All you have to do is throw some fruits, full fat yogurt into a blender. You may also want to add a tablespoon of shelled hemp seeds for protein we need at every meal (hemp seeds are a great alternative to protein powder btw). Just blend for a few seconds and you have the perfect breakfast ready to go. I like to add healthy extras like Supergreens powders, Acai berry powder, maca, or raw cacao.
2. Grow your own – with the kids.
There are heaps of health benefits of growing your own, not least that you actually get to eat nearly all the good stuff because you’re harvesting & eating immediately (as opposed to buying from the supermarket where those ‘fresh’ veg may have been sitting in cold storage for weeks after having been harvested the week before, prepared then imported from another country). Mangetout are super-easy to grow and are sweet enough to be eaten straight off the plant.
3. I’m not a fan of sandwiches.
However, I am a fan of reality checks, and the reality is many kids have sandwiches for their lunch (mine included). Top peanut butter on toast with strawberries or raspberries. Fill out a turkey sandwich with lettuce, tomato, cucumber and anything else they will eat. You can even make a sub shop style vegetable sandwich by combining several different vegetables with some mayonnaise and cheese on bread.
4. Have a salad bar at dinner.
Set out a variety of chopped vegetables, some cheese and croutons as well as several choices of salad dressing along with the lettuce and let everybody create their own perfect salad. You do need to set the expectation that everyone has a decent serving & variety of ‘the good stuff’.
5. Try this for dessert.
Peel some bananas, break into chunks & freeze. Then blitz in your Nutribullet with some raw cacao. It’s ice cream right there!
6. Offer fruits and vegetables as snacks.
You can cut apples into slices and top them with almond butter or cheese. Cube cheese and serve with grapes. Cut up some fresh veggies and serve them with hummus. And of course there’s ants on a log. Spread some cream cheese or peanut butter on the inside of a stick of celery and sprinkle raisins on it (wow, fruit and vegetable in one snack).
7. Try some new fruits and vegetables.
Pick something exotic to get your family’s curiosity. With a little luck their curiosity will outweigh their initial apprehension to trying something new. Try purple carrots, mini cucumbers, watermelon slices, or papaya (transformed by a squeeze of fresh lemon juice), mangos from India or Pakistan are a far cry from the dry hairy mangos commonly available – you’ll have to go to a green grocer or Asian supermarket for these, but they are readily available in season once you know where. They really are worth seeking out. If you haven’t had mango juice dribbling down your arms all the way to your elbows, you haven’t had a mango worth eating!

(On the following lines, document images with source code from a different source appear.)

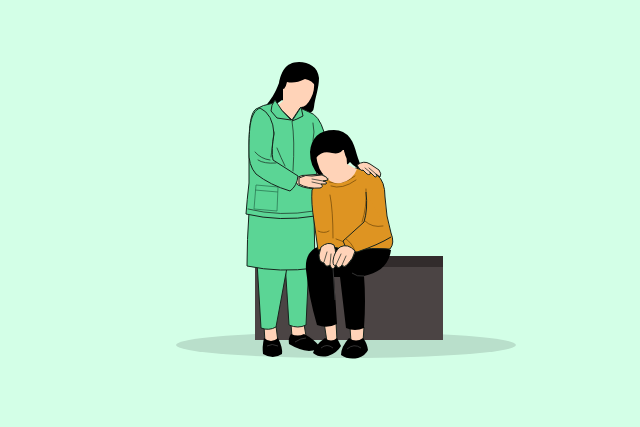
<!DOCTYPE html>
<html lang="en">
<head>
<meta charset="utf-8">
<title>Nurse comforting a seated woman</title>
<style>
:root{--mint:#d3ffe7;--shadow:#b9dfcb;--scrubs:#5bd595;--skin:#ffd3b8;--sweater:#de9422;--bench:#4b4444;--bench-top:#322c2c;--ink:#000;--line:#17241d}
html,body{margin:0;height:100%;overflow:hidden;background:var(--mint)}
svg{display:block;width:640px;height:427px}
.background{fill:var(--mint)}
.shadow{fill:var(--shadow)}
.bench{fill:var(--bench)}
.bench-top{fill:var(--bench-top)}
.ink{fill:var(--ink)}
.scrubs,.skin,.sweater{stroke:var(--line);stroke-width:1;stroke-linejoin:round}
.scrubs{fill:var(--scrubs)}
.skin{fill:var(--skin)}
.face{fill:var(--skin)}
.sweater{fill:var(--sweater)}
.fold{fill:none;stroke:var(--line);stroke-width:.7;stroke-linecap:round}
.seam{fill:none;stroke:#2c7a55;stroke-width:.8}
.knit{fill:none;stroke:#6e4608;stroke-width:.7;stroke-linecap:round}
.gleam{fill:none;stroke:#4a4a4a;stroke-width:.7}
</style>
</head>
<body>
<svg viewBox="0 0 640 427" role="img" aria-label="A nurse in green stands with her hands on the shoulders of a seated woman in an orange sweater">
<rect class="background" width="640" height="427"/>
<ellipse class="shadow" cx="346" cy="345" rx="170" ry="13"/>

<g id="bench">
<rect class="bench" x="255" y="256" width="188" height="84"/>
<rect class="bench-top" x="255" y="256" width="188" height="11"/>
</g>

<g id="nurse">
<g id="nurse-legs">
<path class="skin" d="M264 326L265 342L278 342L276 326Z"/>
<path class="skin" d="M291 324L292 337L306 336L304 324Z"/>
<path class="scrubs" d="M285 262L289 325Q298 329 306 325L309 262Z"/>
<path class="scrubs" d="M257 262L261 328Q269 331 276 327L288 262Z"/>
<path class="ink" d="M264 338Q262 347 263 354Q273 360 282 354Q283 348 278 338Q271 344 264 338Z"/>
<path class="ink" d="M291 334Q288 338 289 344Q299 350 309 351Q318 350 320 347Q314 339 304 334Q298 337 291 334Z"/>
<path class="gleam" d="M267 346Q272 343 278 346M295 342Q301 338 306 338"/>
</g>
<path id="nurse-skirt" class="scrubs" d="M249 212Q247 240 247 266Q280 273 315 268L314 212Z"/>
<path id="nurse-hair-back" class="ink" d="M299 62C285 62 281 73 279 83C275 94 271 99 265 107Q275 106 282 100L305 112Q313 115 314 107C315 98 319 88 319 78C318 67 309 62 299 62Z"/>
<path id="nurse-neck" class="face" d="M283 80L283 101Q277 106 276 109L291 120L301 109L298 102Z"/>
<path id="nurse-tunic" class="scrubs" d="M274 103Q262 105 256 109C250 113 249 130 249 146L249 183Q247 200 246 214Q280 222 315 216L318 140L324 132Q319 115 309 112L300 108L292 120Z"/>
<path class="scrubs" d="M275 100Q271 105 271 111L277 118L291 120Q281 111 275 100Z"/>
<path class="scrubs" d="M301 107L303 116L297 119L292 121Z"/>
<path class="fold" d="M292 121Q295 140 293 171M248 209Q280 217 314 211M277 148Q281 158 285 166M313 123Q315 132 313 141"/>
<path class="seam" d="M256 185L278 187L277 211L254 209ZM255 190L278 192"/>
<path id="nurse-face" class="face" d="M285 83Q282 77 283 74L304 76L314 80Q315 91 311 98Q306 108 300 107Q290 103 287 94Q283 90 285 83Z"/>
<path id="nurse-fringe" class="ink" d="M281 88Q279 72 289 66Q304 59 314 69Q318 75 316 87Q312 80 305 79Q295 84 287 82Q286 87 284 89Z"/>
<g id="nurse-near-arm">
<path class="skin" d="M294 179Q302 174 309 175L321 174Q327 176 328 180L324 181Q328 182 327 184L322 185Q325 187 321 188Q308 190 298 185Z"/>
<path class="fold" d="M312 178L324 181M313 182L322 185"/>
<path class="scrubs" d="M260 108C250 112 249 128 249 150Q248 165 256 174Q270 185 290 191Q297 186 298 176L273 160Q271 150 274 134Q273 114 260 108Z"/>
<path class="fold" d="M274 132Q272 148 271 157M255 152Q261 159 270 160M258 160Q264 164 276 163"/>
</g>
</g>

<g id="seated-woman">
<g id="seated-legs">
<path class="skin" d="M324 322L327 342L337 341L336 322Z"/>
<path class="skin" d="M350 327L351 342L363 342L364 327Z"/>
<path class="ink" d="M321 246C309 249 305 258 306 270Q309 298 317 325Q327 329 337 324L334 277L340 277Q343 302 346 328Q355 332 364 328Q366 300 364 276C378 273 389 266 391 250Q370 240 350 241Z"/>
<path class="gleam" d="M333 268L335 300M364 276Q357 277 352 273"/>
<path class="ink" d="M325 338Q315 345 313 353Q319 358 328 356Q337 353 341 346L337 338Q331 343 325 338Z"/>
<path class="ink" d="M349 338Q341 347 341 355Q348 360 358 358Q366 355 368 350Q367 343 363 338Q356 343 349 338Z"/>
<path class="gleam" d="M321 348Q327 343 333 348M347 349Q354 343 361 348"/>
</g>
<path id="sweater-body" class="sweater" d="M329 178Q317 181 312 190Q311 203 314 221L318 250L333 247L352 251Q372 247 390 249Q395 243 391 233Q386 217 385 197Q385 181 377 175L356 168Z"/>
<path class="knit" d="M331 186Q342 190 356 180M329 182Q342 186 355 176M366 189Q367 207 362 222M330 195Q333 210 333 238M318 231Q324 234 329 231M363 225Q367 229 378 231M361 233Q368 235 374 233M336 239Q344 243 350 242"/>
<path id="sweater-sleeve" class="sweater" d="M366 192Q368 209 364 222L343 241Q346 251 357 252Q378 245 391 237"/>
<path class="knit" d="M365 221Q372 228 383 226M346 239Q352 243 355 251"/>
<path id="seated-hair-back" class="ink" d="M334 130C319 130 311 138 310 152Q310 167 319 175L340 172L350 162Q356 169 364 170C356 160 357 147 350 138Q344 130 334 130Z"/>
<path id="seated-neck" class="face" d="M346 149L347 164Q352 167 357 169Q353 180 341 183Q332 184 328 179Z"/>
<path id="seated-face" class="face" d="M316 155Q329 149 344 150Q345 166 337 174Q332 180 326 177Q318 171 316 155Z"/>
<path id="seated-fringe" class="ink" d="M312 158Q309 139 323 134Q339 129 348 143L350 162Q344 157 344 148Q341 155 332 153Q322 150 316 158Q316 166 320 173Q313 168 312 158Z"/>
<g id="seated-hands">
<path class="skin" d="M321 247Q328 241 334 245Q337 253 335 267Q332 271 330 265Q326 268 324 263Q319 262 319 255Z"/>
<path class="skin" d="M340 247Q348 243 355 251Q354 258 347 265Q344 268 342 265Q338 270 336 265Q333 267 333 261Q334 252 340 247Z"/>
<path class="fold" d="M324 262L327 252M330 265L331 254M336 265L341 254M342 265L346 256"/>
</g>
</g>

<g id="nurse-far-hand">
<path class="skin" d="M357 165Q364 160 370 164L379 170Q382 174 380 177L376 174Q378 177 375 177L370 172Q371 176 367 174L363 170Q361 172 357 165Z"/>
<path class="fold" d="M369 168L376 174M365 168L370 172"/>
</g>
<g id="nurse-near-fingers">
<path class="skin" d="M299 178Q306 174 312 176L322 175Q328 177 328 180L323 181Q328 182 326 184L321 184Q324 187 320 188Q308 189 299 184Z"/>
<path class="fold" d="M312 179L323 181M312 182L321 184"/>
</g>
</svg>
</body>
</html>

8. Make a pot of vegetable & lentil soup or a stew that’s heavy on veggies and easy on the meat.
They make great comfort food.
9. Let them eat lettuce!
The trick is to make a sweet salad dressing (salad without dressing is boring). Here is a classic vinaigrette recipe with some honey added to make it much more palatable. As your kids become accustomed to eating salad, you can dial back the honey. Starting them on the crispy stem of Kos lettuce is another great way to get them eating lettuce. It’s crunchy & juicy.
Vinaigrette keeps for ages in the fridge, so I always make a full jar to use through the week – it’s a good way to get that 30ml (2 tbs) of olive oil a day we need to protect our cardiovascular systems. You may find the oil & vinegar separate over time & it needs a shake again. Shop bought vinaigrettes don’t separate because they have emulsifiers in them. I’d rather shake my jam jar – emulsifiers are linked to gut inflammation and bowel cancer. If you want a thinner vinaigrette that holds together longer, add some water & then blend in a nutribullet/ with a hand blender. It’ll stay together for ages that way, and you can use it to add goodness to your salad every day.